- **Exercise requirements**:
Copy each line of the listing that includes "along".

+ + + +

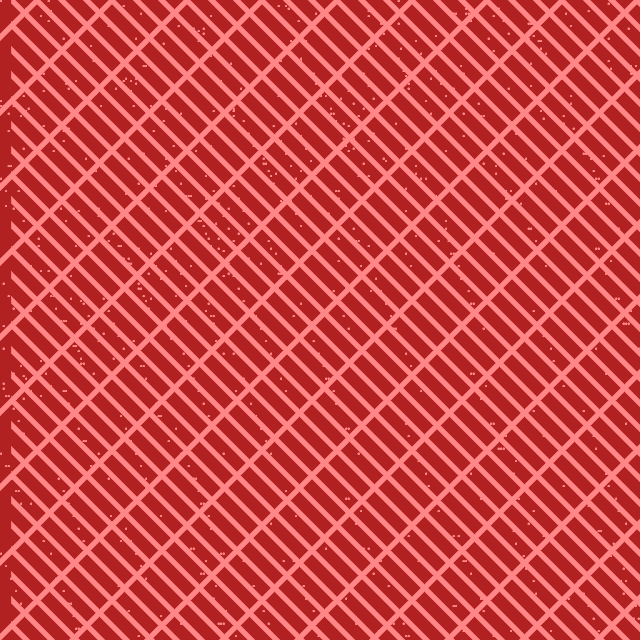
Give the GLSL for this pattern, as a Shadertoy shader.

```glsl
#define GRID 256.0          // design units across the canvas
#define RAIL_PERIOD 30.0    // spacing of rising lines, measured along x
#define RAIL_PHASE 15.0
#define RUNG_PERIOD 10.0    // spacing of falling lines, measured along x
#define RUNG_PHASE 4.6
#define LINE_WIDTH 3.0      // line width, measured along x
#define RUNG_START 4.5      // bare margin at the left of the rungs
#define SPECK_CHANCE 0.01
#define SPECK_RADIUS 0.52
#define GROUND vec3(0.70, 0.13, 0.13)
#define INK vec3(1.00, 0.53, 0.53)

float hash(vec2 cell) {
    return fract(sin(dot(cell, vec2(127.1, 311.7))) * 43758.5453);
}

// Coverage of a shape from its signed distance
float coverage(float dist, float pixel) {
    return 1.0 - smoothstep(-0.5 * pixel, 0.5 * pixel, dist);
}

// Signed distance to a family of 45 degree lines
float diagonalLines(float along, float period, float phase) {
    float offset = abs(mod(along - phase + 0.5 * period, period) - 0.5 * period);
    return (offset - 0.5 * LINE_WIDTH) * sqrt(0.5);
}

// Signed distance to the speck that may sit in a grid cell
float speck(vec2 p) {
    float dotDist = length(fract(p) - 0.5) - SPECK_RADIUS;
    return hash(floor(p)) < SPECK_CHANCE ? dotDist : 1.0;
}

void mainImage(out vec4 fragColor, in vec2 fragCoord) {
    // Design units, measured from the upper left
    float pixel = GRID / iResolution.y;
    vec2 p = vec2(fragCoord.x, iResolution.y - fragCoord.y) * pixel;

    // Long rails, crossed by closely spaced rungs
    float rails = diagonalLines(p.x + p.y, RAIL_PERIOD, RAIL_PHASE);
    float rungs = diagonalLines(p.x - p.y, RUNG_PERIOD, RUNG_PHASE);
    rungs = max(rungs, RUNG_START - p.x);

    // Lines and scattered specks share one ink
    float ink = max(coverage(rails, pixel), coverage(rungs, pixel));
    ink = max(ink, coverage(speck(p), pixel));

    fragColor = vec4(mix(GROUND, INK, ink), 1.0);
}
```
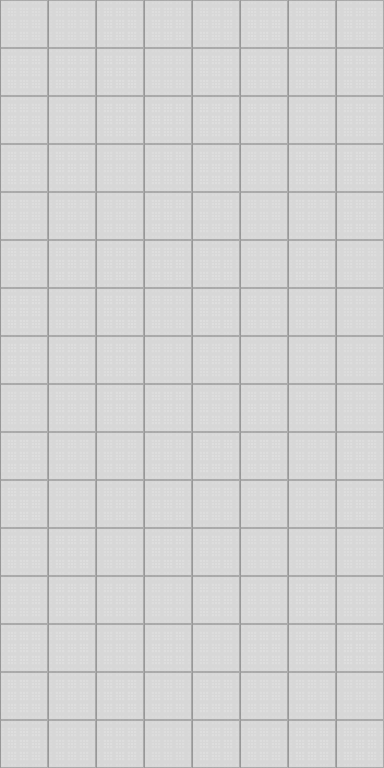
Give the GLSL for this pattern, as a WebGL 1 fragment shader.

```glsl
precision highp float;
// Pale square tiles, 8 across and 16 down, split by hairline black joints.
// Each tile carries faint clusters of three by three raised dots on a quarter
// grid; a hash per tile and per dot slightly varies how strongly they show.
uniform vec2 u_resolution;

float hash(vec2 p) {
  vec3 q = fract(p.xyx * vec3(0.1031, 0.103, 0.0973));
  q += dot(q, q.yzx + 33.33);
  return fract((q.x + q.y) * q.z);
}

// Share of a pixel-wide box covered by a band of the given half width.
vec2 bandCoverage(vec2 offset, vec2 halfWidth, vec2 pixel) {
  vec2 low = max(offset - 0.5 * pixel, -halfWidth);
  vec2 high = min(offset + 0.5 * pixel, halfWidth);
  return max(high - low, 0.0) / pixel;
}

// Dots in clusters centred on quarters of the tile.
float dotRelief(vec2 tileUv, vec2 tileId, float pixel) {
  vec2 cluster = floor(tileUv * 4.0 + 0.5);
  vec2 local = tileUv - cluster * 0.25;
  vec2 dotId = clamp(floor(local / 0.066 + 0.5), -1.0, 1.0);
  float distanceToDot = length(local - dotId * 0.066);
  float shape = 1.0 - smoothstep(-0.5, 0.5, (distanceToDot - 0.025) / pixel);
  // Clusters cut by the joints are fainter than the nine whole ones.
  vec2 inner = step(abs(cluster - 2.0), vec2(1.5));
  float presence = mix(0.55, 1.0, inner.x * inner.y);
  float wear = mix(0.8, 1.0, hash(tileId * 16.0 + cluster * 3.0 + dotId + 5.0));
  return shape * presence * wear;
}

void main() {
  vec2 grid = vec2(8.0, 16.0);
  vec2 p = gl_FragCoord.xy / u_resolution * grid;
  vec2 pixel = grid / u_resolution;
  vec2 tileId = floor(p);
  vec2 tileUv = fract(p);

  // Tile face with dots of nearly even strength
  float strength = mix(0.025, 0.031, hash(tileId + 1.0));
  float shade = 0.843 + strength * dotRelief(tileUv, tileId, max(pixel.x, pixel.y));

  // Joints wrap around the tile edges; the upright ones are a little heavier
  vec2 fromEdge = fract(p - vec2(0.0009, 0.0) + 0.5) - 0.5;
  vec2 joint = bandCoverage(fromEdge, vec2(0.0055, 0.0046), pixel);
  shade = mix(shade, 0.02, max(joint.x, joint.y));

  gl_FragColor = vec4(vec3(shade), 1.0);
}
```
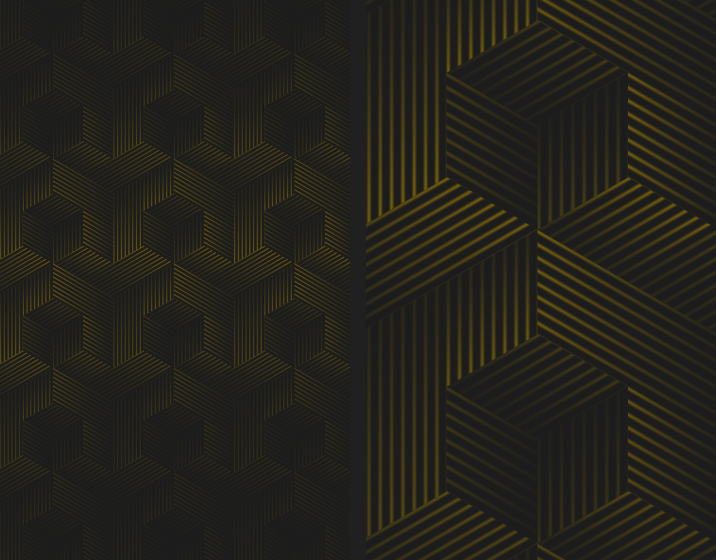
Left: the whole. Right: its middle third, enlarged.
Write a Shadertoy shader that draws this pattern.

```glsl
// Isometric cubes hatched with thin gold lines on charcoal, a small dark cube
// set into the corner of each large one. Faces are found by folding the plane
// into one cell; each hatch line fades along its length, and a band of light falls across.

#define COLUMN 0.0863            // quarter of a cell, in canvas widths
#define ORIGIN vec2(0.4965, 0.848) // a large cube's back corner, in canvas widths
#define LINES 8.0                // hatch lines per column
#define LINE_WIDTH 0.27          // share of the hatch spacing
#define SOFTNESS 0.0017          // half width of a line's soft edge, in canvas widths
#define INNER_DIM 0.48           // strength of the small cubes
#define LIGHT_Y 0.56             // height of the light band
#define LIGHT_SPREAD 0.27
#define LIGHT_FLOOR 0.20
#define CHARCOAL vec3(0.108, 0.109, 0.110)
#define GOLD vec3(0.46, 0.375, 0.045)

// Coverage of evenly spaced lines, each lying just inside its integer edge
float hatch(float coord, float blur) {
    float d = abs(fract(coord * LINES - 0.5 * LINE_WIDTH + 0.5) - 0.5);
    return 1.0 - smoothstep(-blur, blur, d - 0.5 * LINE_WIDTH);
}

// Brightness along a line, from its faint end (0) to its bright end (1)
float lineFade(float t) {
    return mix(0.17, 1.0, pow(clamp(t, 0.0, 1.0), 1.3));
}

// Hatch strength; pos.x counts columns, pos.y counts small cube edges downwards
float cubes(vec2 pos, float blur) {
    float x = mod(pos.x + 2.0, 4.0) - 2.0;
    float side = abs(x);
    float depth = mod(pos.y - 0.5 * side, 3.0); // below the large cube's upper rim
    float y = depth + 0.5 * side;
    float falling = y - 0.5 * x;                // constant along falling lines
    float rising = y + 0.5 * x;                 // constant along rising lines

    // Small cube
    if (side < 1.0 && depth > 1.0 && depth < 3.0 - side) {
        float ink;
        if (depth < 2.0 - side) ink = hatch(rising, blur) * lineFade(2.0 - falling);
        else if (x < 0.0)       ink = hatch(falling, blur) * lineFade(side);
        else                    ink = hatch(x, blur) * lineFade(rising - 2.0);
        return INNER_DIM * ink;
    }

    // Large side faces, notched by the small cube
    float faceEnd = side < 1.0 ? 1.0 : 2.0;
    if (depth < faceEnd) {
        if (x < 0.0) return hatch(x, blur) * lineFade(depth / faceEnd);
        float t = depth < 1.0 ? 1.0 - 0.5 * x : 2.0 - x;
        return hatch(falling, blur) * lineFade(t);
    }

    // Large top face, shared with the neighbouring cell
    float across = x < 0.0 ? x + 4.0 : x;
    rising = y + 0.5 * across;
    float run = rising < 4.0 ? 1.0 : 2.0;
    return hatch(rising, blur) * lineFade((3.0 - y + 0.5 * across) / run);
}

// Broad band of light, sinking a little towards the left edge
float lightBand(vec2 uv) {
    float centre = LIGHT_Y - 0.10 * (1.0 - smoothstep(0.0, 0.35, uv.x));
    float d = (uv.y - centre) / LIGHT_SPREAD;
    return LIGHT_FLOOR + (1.0 - LIGHT_FLOOR) * exp(-d * d);
}

void mainImage(out vec4 fragColor, in vec2 fragCoord) {
    float blur = max(SOFTNESS, 0.4 / iResolution.x) * LINES / COLUMN;
    vec2 edgeUnit = COLUMN * vec2(1.0, -2.0 / sqrt(3.0));

    // Four samples soften the seams between faces
    float ink = 0.0;
    for (int i = 0; i < 4; i++) {
        vec2 offset = vec2(i % 2, i / 2) * 0.5 - 0.25;
        vec2 p = (fragCoord + offset) / iResolution.x - ORIGIN;
        ink += 0.25 * cubes(p / edgeUnit, blur);
    }

    float light = lightBand(fragCoord / iResolution.xy);
    vec3 color = mix(CHARCOAL, GOLD, ink * light);
    fragColor = vec4(color, 1.0);
}
```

+ + + +

- **Solution to this problem**:
#define RAIL_PERIOD 30.0    // spacing of rising lines, measured along x
#define RUNG_PERIOD 10.0    // spacing of falling lines, measured along x
#define LINE_WIDTH 3.0      // line width, measured along x
float diagonalLines(float along, float period, float phase) {
    float offset = abs(mod(along - phase + 0.5 * period, period) - 0.5 * period);
// into one cell; each hatch line fades along its length, and a band of light falls across.
// Brightness along a line, from its faint end (0) to its bright end (1)
    float falling = y - 0.5 * x;                // constant along falling lines
    float rising = y + 0.5 * x;                 // constant along rising lines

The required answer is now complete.